_TASK DESCRIPTION_
What is needed is a copy of each line in the listing below that contains "style".

_DATA TO PROCESS_
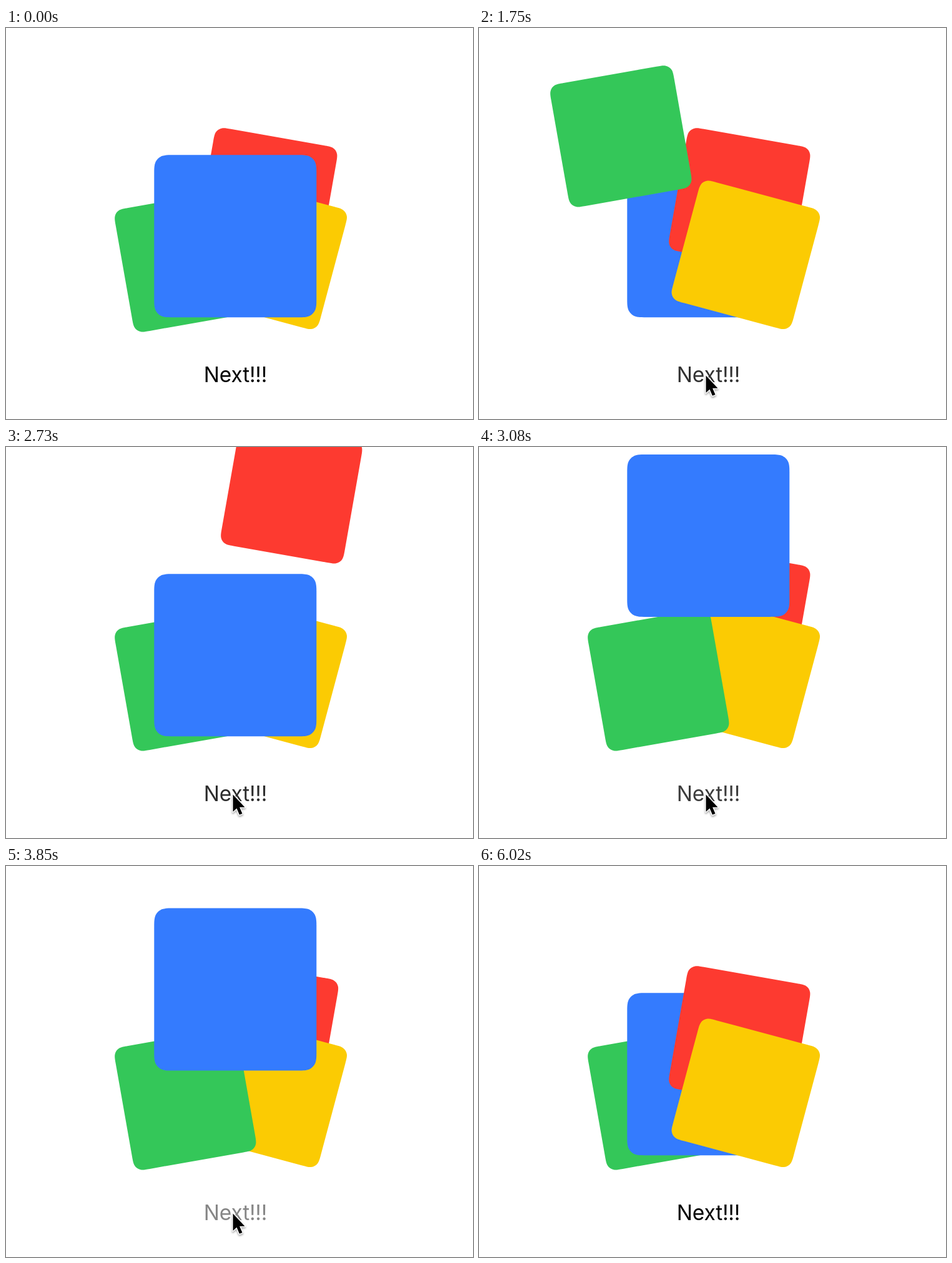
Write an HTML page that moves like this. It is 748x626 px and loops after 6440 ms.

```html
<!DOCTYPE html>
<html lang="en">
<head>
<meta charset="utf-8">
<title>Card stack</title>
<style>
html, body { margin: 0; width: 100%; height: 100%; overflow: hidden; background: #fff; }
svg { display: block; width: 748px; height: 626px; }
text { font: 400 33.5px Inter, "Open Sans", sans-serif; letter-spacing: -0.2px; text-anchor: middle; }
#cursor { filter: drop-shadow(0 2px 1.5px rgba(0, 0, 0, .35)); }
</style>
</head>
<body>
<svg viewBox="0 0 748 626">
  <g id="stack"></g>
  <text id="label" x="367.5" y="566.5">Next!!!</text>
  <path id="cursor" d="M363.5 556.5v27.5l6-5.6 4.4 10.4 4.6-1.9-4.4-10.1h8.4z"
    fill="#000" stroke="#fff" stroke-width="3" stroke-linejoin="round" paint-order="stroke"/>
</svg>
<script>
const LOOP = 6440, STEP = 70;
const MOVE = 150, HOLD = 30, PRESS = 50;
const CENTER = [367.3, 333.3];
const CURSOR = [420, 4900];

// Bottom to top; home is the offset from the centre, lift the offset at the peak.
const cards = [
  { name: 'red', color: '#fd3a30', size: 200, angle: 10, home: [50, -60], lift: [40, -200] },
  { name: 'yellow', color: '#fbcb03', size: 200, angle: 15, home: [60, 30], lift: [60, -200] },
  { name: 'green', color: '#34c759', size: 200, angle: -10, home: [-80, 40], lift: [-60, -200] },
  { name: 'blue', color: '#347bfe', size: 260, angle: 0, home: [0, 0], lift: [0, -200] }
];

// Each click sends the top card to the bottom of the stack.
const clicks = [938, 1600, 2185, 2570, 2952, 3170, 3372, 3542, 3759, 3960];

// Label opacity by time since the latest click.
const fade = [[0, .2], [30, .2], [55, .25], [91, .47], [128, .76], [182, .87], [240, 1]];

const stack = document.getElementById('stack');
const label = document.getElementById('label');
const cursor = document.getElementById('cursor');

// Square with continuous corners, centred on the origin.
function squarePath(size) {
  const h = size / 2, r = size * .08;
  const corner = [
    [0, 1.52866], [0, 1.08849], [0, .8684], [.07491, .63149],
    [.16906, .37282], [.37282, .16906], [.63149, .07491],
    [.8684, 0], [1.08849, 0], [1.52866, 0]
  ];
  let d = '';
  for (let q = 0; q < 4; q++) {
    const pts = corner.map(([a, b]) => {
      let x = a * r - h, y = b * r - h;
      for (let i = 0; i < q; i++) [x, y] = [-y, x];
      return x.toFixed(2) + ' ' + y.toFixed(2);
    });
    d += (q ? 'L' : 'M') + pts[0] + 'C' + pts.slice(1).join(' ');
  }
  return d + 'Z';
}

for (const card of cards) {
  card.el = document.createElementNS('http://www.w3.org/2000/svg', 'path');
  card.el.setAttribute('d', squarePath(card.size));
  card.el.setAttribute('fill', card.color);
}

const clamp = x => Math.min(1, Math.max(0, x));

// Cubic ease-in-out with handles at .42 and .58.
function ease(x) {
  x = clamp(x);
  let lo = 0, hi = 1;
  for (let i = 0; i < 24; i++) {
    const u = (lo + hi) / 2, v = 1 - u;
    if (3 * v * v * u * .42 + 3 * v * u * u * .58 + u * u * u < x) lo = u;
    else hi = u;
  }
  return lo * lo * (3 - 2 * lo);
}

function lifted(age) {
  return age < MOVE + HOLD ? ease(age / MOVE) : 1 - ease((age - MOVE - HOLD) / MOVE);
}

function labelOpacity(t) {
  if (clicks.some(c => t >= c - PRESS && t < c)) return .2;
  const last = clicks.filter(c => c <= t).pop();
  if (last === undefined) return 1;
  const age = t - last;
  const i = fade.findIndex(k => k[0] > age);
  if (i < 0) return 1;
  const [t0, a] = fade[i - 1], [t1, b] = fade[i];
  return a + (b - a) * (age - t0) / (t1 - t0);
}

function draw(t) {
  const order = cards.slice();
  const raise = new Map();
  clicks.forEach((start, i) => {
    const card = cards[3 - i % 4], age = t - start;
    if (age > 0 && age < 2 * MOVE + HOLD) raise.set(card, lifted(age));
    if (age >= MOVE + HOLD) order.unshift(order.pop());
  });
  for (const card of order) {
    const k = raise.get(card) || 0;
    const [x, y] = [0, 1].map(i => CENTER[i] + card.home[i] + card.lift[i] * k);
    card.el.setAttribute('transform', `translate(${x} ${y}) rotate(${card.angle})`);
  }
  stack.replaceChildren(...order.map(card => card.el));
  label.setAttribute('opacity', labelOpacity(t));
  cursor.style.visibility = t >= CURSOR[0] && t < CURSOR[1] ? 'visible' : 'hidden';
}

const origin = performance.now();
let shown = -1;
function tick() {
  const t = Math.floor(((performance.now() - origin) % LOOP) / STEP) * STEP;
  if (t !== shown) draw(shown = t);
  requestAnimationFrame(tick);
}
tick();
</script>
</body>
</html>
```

--

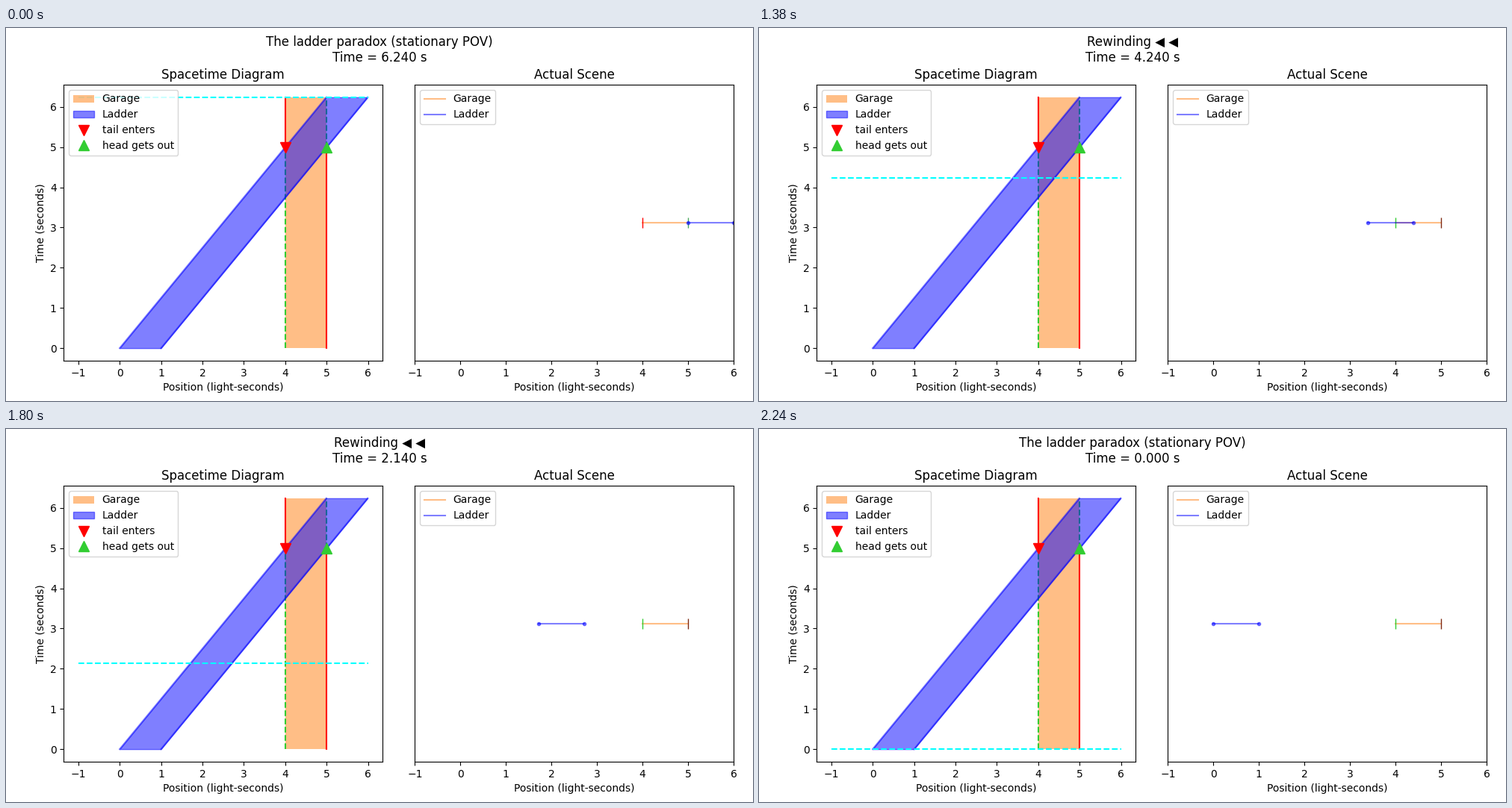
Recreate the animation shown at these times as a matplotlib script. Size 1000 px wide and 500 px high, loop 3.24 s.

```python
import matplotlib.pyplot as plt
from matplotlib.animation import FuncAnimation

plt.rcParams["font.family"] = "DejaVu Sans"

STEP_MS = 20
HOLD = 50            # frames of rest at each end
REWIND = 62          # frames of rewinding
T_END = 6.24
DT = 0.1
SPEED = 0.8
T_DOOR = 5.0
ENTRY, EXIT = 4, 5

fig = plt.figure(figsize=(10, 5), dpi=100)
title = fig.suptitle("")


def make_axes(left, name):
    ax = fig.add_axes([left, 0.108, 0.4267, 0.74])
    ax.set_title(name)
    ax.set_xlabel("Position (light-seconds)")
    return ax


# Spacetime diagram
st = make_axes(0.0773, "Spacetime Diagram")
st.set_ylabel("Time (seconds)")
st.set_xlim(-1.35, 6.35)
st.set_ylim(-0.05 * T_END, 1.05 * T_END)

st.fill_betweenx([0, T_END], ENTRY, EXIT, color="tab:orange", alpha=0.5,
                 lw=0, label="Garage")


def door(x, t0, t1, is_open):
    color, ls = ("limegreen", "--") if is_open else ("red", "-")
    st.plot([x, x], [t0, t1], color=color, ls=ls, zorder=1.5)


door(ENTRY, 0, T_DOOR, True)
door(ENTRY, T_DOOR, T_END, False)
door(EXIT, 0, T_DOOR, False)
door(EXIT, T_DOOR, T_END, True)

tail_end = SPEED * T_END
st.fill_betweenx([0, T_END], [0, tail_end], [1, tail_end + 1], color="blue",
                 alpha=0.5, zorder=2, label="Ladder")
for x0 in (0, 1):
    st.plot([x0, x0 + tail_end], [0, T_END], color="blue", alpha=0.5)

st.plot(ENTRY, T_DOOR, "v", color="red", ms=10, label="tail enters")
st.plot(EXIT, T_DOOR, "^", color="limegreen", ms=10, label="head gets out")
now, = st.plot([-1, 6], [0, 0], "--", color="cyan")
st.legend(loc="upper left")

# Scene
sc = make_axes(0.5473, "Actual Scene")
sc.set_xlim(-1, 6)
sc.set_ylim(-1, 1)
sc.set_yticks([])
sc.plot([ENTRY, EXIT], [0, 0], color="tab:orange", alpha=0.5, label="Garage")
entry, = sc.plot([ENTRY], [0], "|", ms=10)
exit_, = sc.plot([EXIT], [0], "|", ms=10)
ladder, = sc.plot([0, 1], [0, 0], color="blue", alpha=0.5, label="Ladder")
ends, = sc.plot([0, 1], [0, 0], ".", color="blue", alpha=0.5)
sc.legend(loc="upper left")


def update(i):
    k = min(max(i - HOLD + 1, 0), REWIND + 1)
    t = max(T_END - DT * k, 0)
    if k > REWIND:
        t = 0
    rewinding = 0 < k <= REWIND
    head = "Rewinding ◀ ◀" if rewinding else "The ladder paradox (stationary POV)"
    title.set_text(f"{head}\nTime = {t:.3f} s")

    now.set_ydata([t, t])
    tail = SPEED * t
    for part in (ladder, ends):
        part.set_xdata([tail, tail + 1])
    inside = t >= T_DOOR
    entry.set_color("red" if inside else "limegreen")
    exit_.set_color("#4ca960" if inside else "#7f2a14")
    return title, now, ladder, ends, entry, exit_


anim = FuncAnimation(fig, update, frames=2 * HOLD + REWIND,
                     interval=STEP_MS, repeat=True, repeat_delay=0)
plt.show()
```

_EXERCISE RESPONSE_
<style>
</style>
  cursor.style.visibility = t >= CURSOR[0] && t < CURSOR[1] ? 'visible' : 'hidden';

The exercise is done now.